Time for another couple of Metal Earth Legends models! Decided to dip into the Transformers line for the first time and let my older kiddos each pick out on model for me to build this time. My daughter picked out Bumblebee and my son picked out Megatron (though he was having a tough time deciding between Megatron and Optimus Prime). I enjoy finding ways for them to participate in my hobby with me, even when they aren’t building their own models.
This Transformers line makes me even more sad that the Legends line was discontinued. They were able to really have fun with these guys, with a lot of unique little additions and much more interesting approaches to the arms. They tend to take a little more time, while not adding too much complexity, though they do add some. And they look great, too.
Somehow, the goofy-big boxheads don’t look as abnormal with robots, and the more chunky arms actually make it look more interesting than the standard Legends models. Which I think might have been one of the Legends line’s weaknesses – the body forms were too simple from a visual standpoint. These are definitely not as simple, but are quite fun, really. The addition of the door “wings” on Bumblebee are great, as well as the horns and angled panels. Also, the inclusion of the wheels adds a little extra dimension. Megatron takes it in a little different direction, with a giant gun, tank treads, and just some all-purpose military-style greeblies on the legs. It’s also nice to see some more variation on the legs, rather than just the arms or head.
When it comes to building these models, most of the process is fairly straight forward, with but a few potential hiccups. Bumblebee went smoother for me than Megatron, but that’s entirely my fault. I kinda skipped over a whole section of instructions and had to do a little disassembly to get back to that point. Always double-check yourself and read the instructions closely. And listen to your own advice.
While the arms are pretty clear and simple to build, there are a few points of ambiguity in the instructions around them. In particular, the parts that would normally equate to the forearms (parts 6/14) can be hard to determine the right orientation without referencing the picture of the completed model. I’ve included a rough illustration of which etch/color pattern should appear on the front side below (forgive the roughness). Also, the shading of parts 8 and 15 seem to indicate that the engraved/painted side would be “up” or inside the model, I think it should probably have an NE indicator and be shaded. And finally, take care to align the hands (part 7) correctly when attaching them to those parts, you don’t want to end up having to disassemble that and reattach it like I did. Check the etch/print pattern and make sure it is right, along with the alignment of the 3 outer tabs (on Part 8/15) for attaching to the arms.

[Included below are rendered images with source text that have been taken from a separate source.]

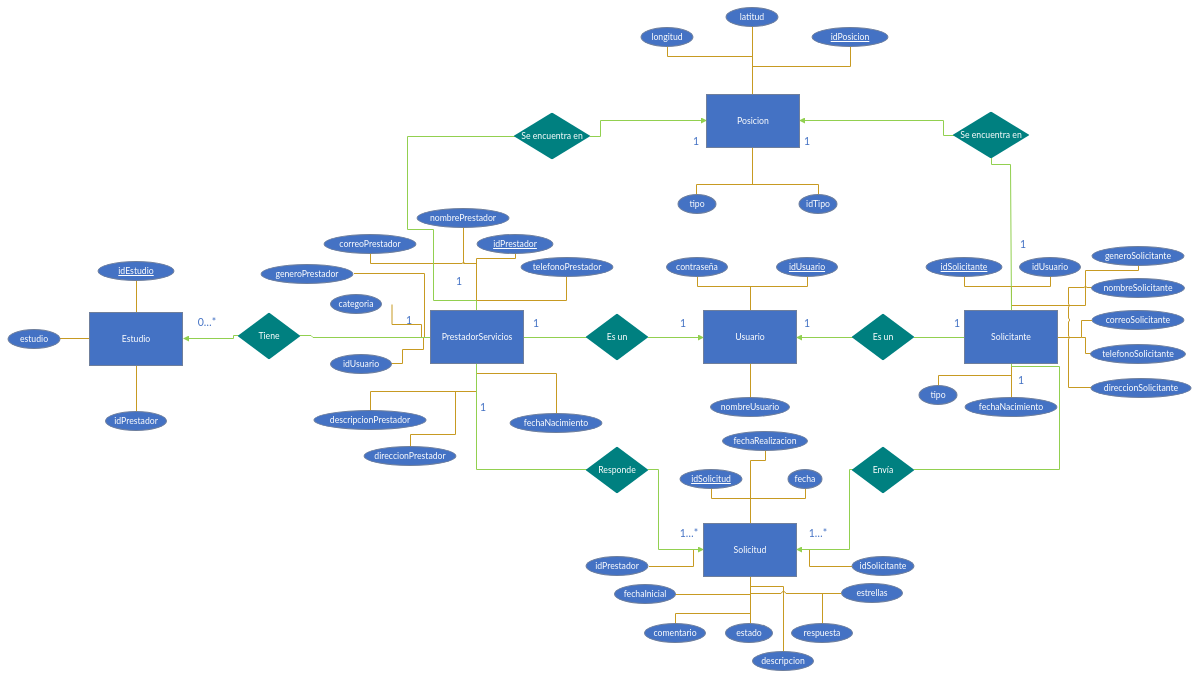
<!DOCTYPE html>
<html lang="es">
<head>
<meta charset="utf-8">
<title>Diagrama entidad-relación</title>
<style>
:root {
  --paper: #ffffff;
  --node: #4472c4;
  --node-edge: #6f7f9c;
  --relation: #008080;
  --attribute-line: #c79a22;
  --relation-line: #92d050;
  --label: #ffffff;
}
* { box-sizing: border-box; }
html, body { margin: 0; }
body { width: 1200px; height: 679px; overflow: hidden; background: var(--paper); }
.diagram {
  position: relative; width: 1200px; height: 679px; overflow: hidden;
  font-family: Lato, "Open Sans", sans-serif; font-size: 8.7px; line-height: 1; color: var(--label);
}
.connectors { position: absolute; inset: 0; fill: none; stroke-width: 1; }
.attribute-lines { stroke: var(--attribute-line); }
.relation-lines { stroke: var(--relation-line); }
.arrowhead { fill: var(--relation-line); }
.entity, .attribute, .relation, .cardinality {
  position: absolute; left: var(--x); top: var(--y); transform: translate(-50%, -50%);
  display: flex; align-items: center; justify-content: center; white-space: nowrap;
}
.entity { width: 94px; height: 54px; background: var(--node); border: 1px solid var(--node-edge); }
.attribute { width: var(--w); height: 20px; background: var(--node); border: 1px solid var(--node-edge); border-radius: 50%; }
.key { text-decoration: underline; }
.relation { width: var(--w, 63px); height: 47px; background: var(--relation); clip-path: polygon(50% 0, 100% 50%, 50% 100%, 0 50%); }
.wide { --w: 77px; }
.cardinality { color: var(--node); font-size: 10.5px; }
</style>
</head>
<body>
<main class="diagram">
  <svg class="connectors" width="1200" height="679" viewBox="0 0 1200 679" aria-hidden="true">
    <defs>
      <marker id="arrow" markerWidth="6" markerHeight="6" refX="5" refY="3" orient="auto" markerUnits="userSpaceOnUse">
        <path class="arrowhead" stroke="none" d="M0 0L6 3L0 6Z"/>
      </marker>
    </defs>
    <g class="attribute-lines">
      <g id="posicion-lines">
        <path d="M752.5 27V94M667.5 46V56.5H752.5M850.5 46V66.5H752.5"/>
        <path d="M752.5 147V184.5M696.5 194V184.5H818.5V194"/>
      </g>
      <g id="estudio-lines">
        <path d="M136.5 280V313M60 338.500H90M136.500 366V411"/>
      </g>
      <g id="prestador-lines">
        <path d="M463.500 228V263.500H476.500M370.500 254V263.500H462Q463.500 261 465 263.500H476.500M515.500 254V258.500H476.500V311"/>
        <path d="M566.500 276V300.500H476.500"/>
        <path d="M354 273.500H424.500V337.500H430M392 304.500V324.500H421.500V337.500H430M391 363.500H402.500V349.500H423.500V337.500"/>
        <path d="M476.500 364V373.500H556.500V413M476.500 391.500H370.500V411M455.500 391.500V434.500H410.500V446"/>
      </g>
      <g id="usuario-lines">
        <path d="M697.500 276V286.500H807.500V276M750.500 286V311M750.500 364V398"/>
      </g>
      <g id="solicitante-lines">
        <path d="M964.500 276V286.500H1050.500V276M1011.500 286V311M1138.500 265V270.500H1085.500V305.500H1011.500"/>
        <path d="M1092 287.500H1087Q1085.500 285 1084 287.500H1068.500V304Q1071 305.500 1068.500 307V318Q1071 320 1068.500 322V336Q1071 337.500 1068.500 339V387.500H1092"/>
        <path d="M1058 337.500H1081.500V320.500H1092M1081.500 337.500H1085.500V353.500H1092"/>
        <path d="M1011.500 364V398M1011.500 375.500H938.500V385"/>
      </g>
      <g id="solicitud-lines">
        <path d="M765.500 450V460.500H750.500V523M711.500 489V498.500H805.500V489"/>
        <path d="M649 566.500H693.500V549.500H703M852 566.500H809.500V549.500H797"/>
        <path d="M750.500 577V623M675 594.500H750.500M750.500 593.500H781Q783.500 589 786 593.500H841M822.500 623V593.500M750.500 586.500H783.500V652M675.500 623V613.500H750.500"/>
      </g>
    </g>
    <g class="relation-lines" marker-end="none">
      <path marker-end="url(#arrow)" d="M590 136.500H600.500V120.500H706"/>
      <path d="M515 136.500H407.500V229.500H433.500V300.500H476.500V311"/>
      <path marker-end="url(#arrow)" d="M954 135.500H943.500V120.500H800"/>
      <path d="M991.500 158V164.500H1010.500L1011.500 311"/>
      <path marker-end="url(#arrow)" d="M239 335.500H233.500V338.500H184"/>
      <path d="M300 335.500H311L313 337.500H430"/>
      <path d="M524 337.500H587"/>
      <path marker-end="url(#arrow)" d="M648 337.500H703"/>
      <path d="M965 337.500H914"/>
      <path marker-end="url(#arrow)" d="M853 337.500H797"/>
      <path d="M476.500 364V469.500H587"/>
      <path marker-end="url(#arrow)" d="M648 469.500H658.500V549.500H703"/>
      <path d="M1011.500 364V366.500H1059.500V469.500H914"/>
      <path marker-end="url(#arrow)" d="M853 469.500H849.500V549.500H797"/>
    </g>
  </svg>

  <section aria-label="Posicion">
    <div class="entity" style="--x:753px;--y:121px">Posicion</div>
    <div class="attribute" style="--x:752px;--y:17px;--w:53px">latitud</div>
    <div class="attribute" style="--x:667px;--y:37px;--w:53px">longitud</div>
    <div class="attribute key" style="--x:850px;--y:37px;--w:77px">idPosicion</div>
    <div class="attribute" style="--x:697px;--y:204px;--w:39px">tipo</div>
    <div class="attribute" style="--x:818px;--y:204px;--w:39px">idTipo</div>
  </section>

  <section aria-label="Estudio">
    <div class="entity" style="--x:136px;--y:339px">Estudio</div>
    <div class="attribute key" style="--x:136px;--y:271px;--w:77px">idEstudio</div>
    <div class="attribute" style="--x:34px;--y:339px;--w:53px">estudio</div>
    <div class="attribute" style="--x:136px;--y:421px;--w:62px">idPrestador</div>
  </section>

  <section aria-label="PrestadorServicios">
    <div class="entity" style="--x:477px;--y:337px">PrestadorServicios</div>
    <div class="attribute" style="--x:463px;--y:218px;--w:93px">nombrePrestador</div>
    <div class="attribute" style="--x:370px;--y:244px;--w:93px">correoPrestador</div>
    <div class="attribute key" style="--x:515px;--y:244px;--w:77px">idPrestador</div>
    <div class="attribute" style="--x:567px;--y:267px;--w:93px">telefonoPrestador</div>
    <div class="attribute" style="--x:307px;--y:274px;--w:93px">generoPrestador</div>
    <div class="attribute" style="--x:356px;--y:304px;--w:52px">categoria</div>
    <div class="attribute" style="--x:361px;--y:364px;--w:62px">idUsuario</div>
    <div class="attribute" style="--x:370px;--y:420px;--w:113px">descripcionPrestador</div>
    <div class="attribute" style="--x:410px;--y:456px;--w:93px">direccionPrestador</div>
    <div class="attribute" style="--x:556px;--y:423px;--w:93px">fechaNacimiento</div>
  </section>

  <section aria-label="Usuario">
    <div class="entity" style="--x:750px;--y:337px">Usuario</div>
    <div class="attribute" style="--x:697px;--y:267px;--w:62px">contraseña</div>
    <div class="attribute key" style="--x:807px;--y:267px;--w:62px">idUsuario</div>
    <div class="attribute" style="--x:750px;--y:407px;--w:80px">nombreUsuario</div>
  </section>

  <section aria-label="Solicitante">
    <div class="entity" style="--x:1011px;--y:337px">Solicitante</div>
    <div class="attribute key" style="--x:964px;--y:267px;--w:77px">idSolicitante</div>
    <div class="attribute" style="--x:1050px;--y:267px;--w:62px">idUsuario</div>
    <div class="attribute" style="--x:1138px;--y:256px;--w:93px">generoSolicitante</div>
    <div class="attribute" style="--x:1138px;--y:288px;--w:94px">nombreSolicitante</div>
    <div class="attribute" style="--x:1138px;--y:320px;--w:93px">correoSolicitante</div>
    <div class="attribute" style="--x:1138px;--y:354px;--w:96px">telefonoSolicitante</div>
    <div class="attribute" style="--x:1141px;--y:388px;--w:101px">direccionSolicitante</div>
    <div class="attribute" style="--x:938px;--y:395px;--w:39px">tipo</div>
    <div class="attribute" style="--x:1011px;--y:407px;--w:93px">fechaNacimiento</div>
  </section>

  <section aria-label="Solicitud">
    <div class="entity" style="--x:750px;--y:550px">Solicitud</div>
    <div class="attribute" style="--x:765px;--y:441px;--w:86px">fechaRealizacion</div>
    <div class="attribute key" style="--x:711px;--y:479px;--w:63px">idSolicitud</div>
    <div class="attribute" style="--x:805px;--y:479px;--w:35px">fecha</div>
    <div class="attribute" style="--x:617px;--y:566px;--w:63px">idPrestador</div>
    <div class="attribute" style="--x:883px;--y:566px;--w:63px">idSolicitante</div>
    <div class="attribute" style="--x:645px;--y:594px;--w:62px">fechaInicial</div>
    <div class="attribute" style="--x:872px;--y:593px;--w:62px">estrellas</div>
    <div class="attribute" style="--x:675px;--y:633px;--w:62px">comentario</div>
    <div class="attribute" style="--x:749px;--y:633px;--w:48px">estado</div>
    <div class="attribute" style="--x:822px;--y:633px;--w:62px">respuesta</div>
    <div class="attribute" style="--x:783px;--y:661px;--w:62px">descripcion</div>
  </section>

  <section aria-label="Relaciones">
    <div class="relation wide" style="--x:552px;--y:136px">Se encuentra en</div>
    <div class="relation wide" style="--x:991px;--y:135px">Se encuentra en</div>
    <div class="relation" style="--x:269px;--y:336px">Tiene</div>
    <div class="relation" style="--x:617px;--y:337px">Es un</div>
    <div class="relation" style="--x:883px;--y:337px">Es un</div>
    <div class="relation" style="--x:617px;--y:470px">Responde</div>
    <div class="relation" style="--x:883px;--y:470px">Envía</div>
  </section>

  <section aria-label="Cardinalidades">
    <span class="cardinality" style="--x:696px;--y:141px">1</span>
    <span class="cardinality" style="--x:807px;--y:141px">1</span>
    <span class="cardinality" style="--x:1023px;--y:244px">1</span>
    <span class="cardinality" style="--x:459px;--y:281px">1</span>
    <span class="cardinality" style="--x:207px;--y:322px">0…*</span>
    <span class="cardinality" style="--x:409px;--y:320px">1</span>
    <span class="cardinality" style="--x:536px;--y:323px">1</span>
    <span class="cardinality" style="--x:683px;--y:323px">1</span>
    <span class="cardinality" style="--x:807px;--y:323px">1</span>
    <span class="cardinality" style="--x:957px;--y:323px">1</span>
    <span class="cardinality" style="--x:1021px;--y:380px">1</span>
    <span class="cardinality" style="--x:483px;--y:407px">1</span>
    <span class="cardinality" style="--x:689px;--y:533px">1…*</span>
    <span class="cardinality" style="--x:818px;--y:533px">1…*</span>
  </section>
</main>
</body>
</html>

The most frustrating part of building Bumblebee was attaching the car-door wings (parts 17/18). It was really hard to figure out the right angle to bend across the middle of the doors, and then to bend the tabs over to line up properly to the slots on his back. Adding to the challenge is trying to hold this onto the back when you do get it, when there is little room to do so because the arms are in the way, as well as their tabs and closed sides making it tight to get to the tabs on the inside. If I were to do it again, I would probably leave the upper torso section flat (with some ever so slight pre-folding) and attach the door-wings before attaching the arms.
And the final note for Bumblebee is for the wheels on the legs. I always like to form the curves in stuff at the earliest opportunities. Mostly so I can use my drill-bit set to get a good and even curve. That does present a challenge in this build, as it indicates folding down a part of the leg that would be in the way only after already attaching the wheels, then curving the tread section of the wheels and folding over after that. I went ahead and pre-shaped both wheels completed, and folded over the flaps that would be in the way first, and then securing the wheels in place – it’s a little trickier to access those tabs at that point, but it makes for smoother wheel treads, right?
Bumblebee took an hour and fifteen minutes to build, roughly. You can watch it, complete with my mistakes, and in glorious silence, below:
In a twist of irony, Megatron was my longer build, but I have much less feedback for you on him. The biggest challenge to him is the arm cannon, which is not really super-hard. It’s just more involved than your average Legends model. Well, more accurately, more curvature. If you are comfortable with cylinders, than you’ll not have much trouble. The thorniest part of it, for me, was attaching part 19, cause it’s a tight fit, and I hate wrapping over tabs that are facing out. Luckily you don’t have to close part 19 with a tab, so that makes it a little easier.
And now I have to tell you the details of the embarrassing stupid-moment for me with this build. Somehow, having completed the arms and flipping the page of instructions to the next step, I skipped over a large section of stuff to do… and proceeded to build out/form the legs. Completely. And then noticed I had a lot more parts (23-29) knolled out that had nothing to do with the head (which is the next step after completing the legs). Oh the stupids. I tried to form and attach some of this without undoing anything, and it didn’t work at all, so I had to disassemble the legs a little. So don’t be me… pay attention and don’t skip large sections of the build.
Megatron’s build lasted a whopping hour and 45 minutes-ish, largely due to the amount of curving and my idiocy in skipping over part of the instructions. If you wish to see any part, including the big mistake, feel free to watch the embedded video below: